OUR BLOG POSTS
At the beginning of 2017, I asserted that I was going to travel to Europe at least once that year, and somehow I ended up receiving two separate invitations to do just that! Stephanie, one of my close friends, had a friend living in Stockholm, Sweden and invited me to come along on her visit. We would start our journey …
BEFORE YOU GO
Bring a refillable water bottle; not only is it a great choice for the environment, but purchasing water on your trip can also get expensive, especially in Sweden. The tap water here is drinkable and some of the cleanest in all of Europe, so it’s a no-brainer.
ON YOUR WAY
We took the Arlanda Express (for 280 SEK or ~$40 USD at the time) to and from the airport, which took about 40 minutes to and from Stockholm Central Station.
WHILE YOU’RE THERE
Sweden’s currency is the Swedish Krona; I was able to purchase some through my bank before my trip. Most places will take credit card, but in a pinch, it’s always good to have some cash on hand. I usually get out around $200 USD in local currency before any trip.
Purchase the Stockholm Card if you plan on spending a lot of time in Stockholm and doing some sightseeing. We didn’t do this on our trip, but it was recommended to us. The card gives you access to the city’s public transportation system and free entrance into many of the museums and canal tours.
If you don’t opt for the Stockholm Card, getting a week-long metro pass (assuming you will be visiting for more than one day) is a better deal than purchasing several 24 hour passes.
The subway stays open throughout the night, so cabs, which typically cost more, aren’t worth it unless absolutely necessary. Uber is another alternative, which tends to still be cheaper than taxis if you don’t want to wait for a train.
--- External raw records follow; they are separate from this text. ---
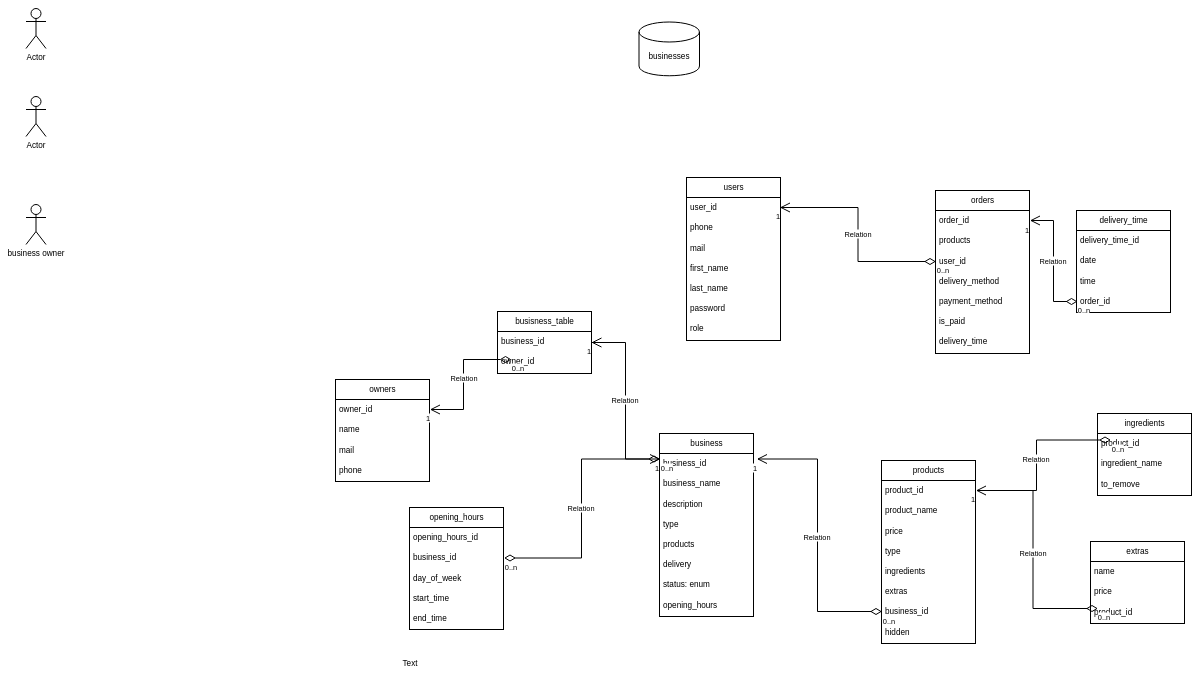
<!DOCTYPE html>
<html lang="en">
<head>
<meta charset="utf-8">
<title>Business ordering data model</title>
<style>
:root { --ink: #000; --paper: #fff; --row: 20.2px; }
* { box-sizing: border-box; margin: 0; padding: 0; }
html, body { width: 1200px; height: 683px; overflow: hidden; background: var(--paper); }
.diagram { position: relative; width: 1200px; height: 683px; overflow: hidden; color: var(--ink); font: 8.2px/10px "Liberation Sans", Arial, sans-serif; }
.entity { position: absolute; width: 95px; border: 1px solid var(--ink); background: var(--paper); display: flex; flex-direction: column; }
.entity h2 { height: var(--row); font-size: inherit; font-weight: normal; border-bottom: 1px solid var(--ink); display: flex; align-items: center; justify-content: center; }
.entity ul { list-style: none; }
.entity li { height: var(--row); padding-left: 3px; display: flex; align-items: center; white-space: nowrap; }
.lines { position: absolute; left: 0; top: 0; fill: none; stroke: var(--ink); stroke-width: 1; }
.caption, .label { position: absolute; transform: translate(-50%, -50%); white-space: nowrap; }
.label { font-size: 7.4px; line-height: 9px; background: var(--paper); }
</style>
</head>
<body>
<main class="diagram">

<section class="entity" style="left:686px;top:177px"><h2>users</h2>
<ul><li>user_id</li><li>phone</li><li>mail</li><li>first_name</li><li>last_name</li><li>password</li><li>role</li></ul></section>

<section class="entity" style="left:935px;top:190px"><h2>orders</h2>
<ul><li>order_id</li><li>products</li><li>user_id</li><li>delivery_method</li><li>payment_method</li><li>is_paid</li><li>delivery_time</li></ul></section>

<section class="entity" style="left:1076px;top:210px"><h2>delivery_time</h2>
<ul><li>delivery_time_id</li><li>date</li><li>time</li><li>order_id</li></ul></section>

<section class="entity" style="left:497px;top:311px"><h2>busisness_table</h2>
<ul><li>business_id</li><li>owner_id</li></ul></section>

<section class="entity" style="left:335px;top:379px"><h2>owners</h2>
<ul><li>owner_id</li><li>name</li><li>mail</li><li>phone</li></ul></section>

<section class="entity" style="left:659px;top:433px"><h2>business</h2>
<ul><li>business_id</li><li>business_name</li><li>description</li><li>type</li><li>products</li><li>delivery</li><li>status: enum</li><li>opening_hours</li></ul></section>

<section class="entity" style="left:409px;top:507px"><h2>opening_hours</h2>
<ul><li>opening_hours_id</li><li>business_id</li><li>day_of_week</li><li>start_time</li><li>end_time</li></ul></section>

<section class="entity" style="left:881px;top:460px"><h2>products</h2>
<ul><li>product_id</li><li>product_name</li><li>price</li><li>type</li><li>ingredients</li><li>extras</li><li>business_id</li><li>hidden</li></ul></section>

<section class="entity" style="left:1097px;top:413px"><h2>ingredients</h2>
<ul><li>product_id</li><li>ingredient_name</li><li>to_remove</li></ul></section>

<section class="entity" style="left:1090px;top:541px"><h2>extras</h2>
<ul><li>name</li><li>price</li><li>product_id</li></ul></section>

<svg class="lines" width="1200" height="683" viewBox="0 0 1200 683" aria-hidden="true">
<defs>
<g id="actor"><circle cx="36" cy="13.5" r="5"/><path d="M36 18.5V35.5M26 21.5H46M26 48.5L36 35.5L46 48.5"/></g>
<path id="diamond" d="M0 0L5 -3L10 0L5 3Z"/>
<path id="arrow" d="M9 -4.5L0 0L9 4.5"/>
</defs>
<g id="actors">
<use href="#actor"/><use href="#actor" y="88"/><use href="#actor" y="196"/>
</g>
<g id="database">
<path d="M639 32V66C639 79 699.5 79 699.5 66V32"/>
<ellipse cx="669.2" cy="32" rx="30.2" ry="10"/>
</g>
<g id="relations">
<path d="M781 207.5H858V261.5H925"/>
<path d="M1031 220.5H1053.5V301.5H1067"/>
<path d="M431 409.5H463.5V359.5H500"/>
<path d="M592 342.5H625.5V459H649"/>
<path d="M515 558H581.5V459H659"/>
<path d="M758 459H817.5V611.5H871"/>
<path d="M977 490.5H1036.5V440H1100"/>
<path d="M977 490.5H1033V608.5H1087"/>
</g>
<g id="line-ends">
<use href="#arrow" x="781" y="207.5"/><use href="#diamond" x="925" y="261.5"/>
<use href="#arrow" x="1031" y="220.5"/><use href="#diamond" x="1066.5" y="301.5"/>
<use href="#arrow" x="431" y="409.5"/><use href="#diamond" x="500.5" y="359.5"/>
<use href="#arrow" x="592.5" y="342.5"/><use href="#diamond" x="649" y="459"/>
<use href="#arrow" transform="translate(659 459) scale(-1 1)"/><use href="#diamond" x="505" y="558"/>
<use href="#arrow" x="758" y="459"/><use href="#diamond" x="871" y="611.5"/>
<use href="#arrow" x="977" y="490.5"/><use href="#diamond" x="1100" y="440"/>
<use href="#diamond" x="1087" y="608.5"/>
</g>
</svg>

<p class="caption" style="left:36px;top:58px">Actor</p>
<p class="caption" style="left:36px;top:146px">Actor</p>
<p class="caption" style="left:36px;top:254px">business owner</p>
<p class="caption" style="left:669px;top:57px">businesses</p>
<p class="caption" style="left:410px;top:664px">Text</p>

<span class="label" style="left:858px;top:234px">Relation</span>
<span class="label" style="left:1053px;top:261px">Relation</span>
<span class="label" style="left:464px;top:378px">Relation</span>
<span class="label" style="left:625px;top:400px">Relation</span>
<span class="label" style="left:581px;top:508px">Relation</span>
<span class="label" style="left:817px;top:537px">Relation</span>
<span class="label" style="left:1036px;top:459px">Relation</span>
<span class="label" style="left:1033px;top:553px">Relation</span>

<span class="label" style="left:778px;top:216px">1</span>
<span class="label" style="left:1027px;top:230px">1</span>
<span class="label" style="left:589px;top:351px">1</span>
<span class="label" style="left:428px;top:418px">1</span>
<span class="label" style="left:657px;top:468px">1</span>
<span class="label" style="left:755px;top:468px">1</span>
<span class="label" style="left:973px;top:499px">1</span>

<span class="label" style="left:943px;top:270px">0..n</span>
<span class="label" style="left:1084px;top:310px">0..n</span>
<span class="label" style="left:518px;top:368px">0..n</span>
<span class="label" style="left:667px;top:468px">0..n</span>
<span class="label" style="left:511px;top:567px">0..n</span>
<span class="label" style="left:889px;top:621px">0..n</span>
<span class="label" style="left:1118px;top:449px">0..n</span>
<span class="label" style="left:1104px;top:617px">0..n</span>
</main>
</body>
</html>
We traveled in October, and it was pretty chilly, especially at night. Make sure to pack warm clothes or visit between May and September if you’re looking for warmer or sunnier weather.
Take a free walking tour through Free Tour Stockholm. They offer different walks throughout the day, lasting around two hours each, and they are available in English. Unfortunately, we didn’t get to do this on our trip, but we heard good things about these!
Stockholm is one of the most expensive cities in the world, and eating out in Stockholm is no exception. It’s better to stick to outdoor grills on the side of the street versus eating at larger restaurants. As an alternative, lunch buffets are an economical way to eat out and are popular with the locals.
Stick to beer when drinking, as it’s much cheaper than mixed drinks or wine at bars and restaurants. Or, you can buy your own alcohol at the government-run Systembolaget.
Avoid the clubs, as most of them require a hefty cover.
Sweden is considered one of the safest countries to travel to, and Stockholm is ranked one of the safest cities in the world – and we could tell! We felt very safe walking around here and had no issues whatsoever meandering around and exploring.
We would love to hear your travel tips for Sweden! Feel free to leave your ideas for us in a comment below.
And, don’t forget to pin it!
XOXO Travel A-Broads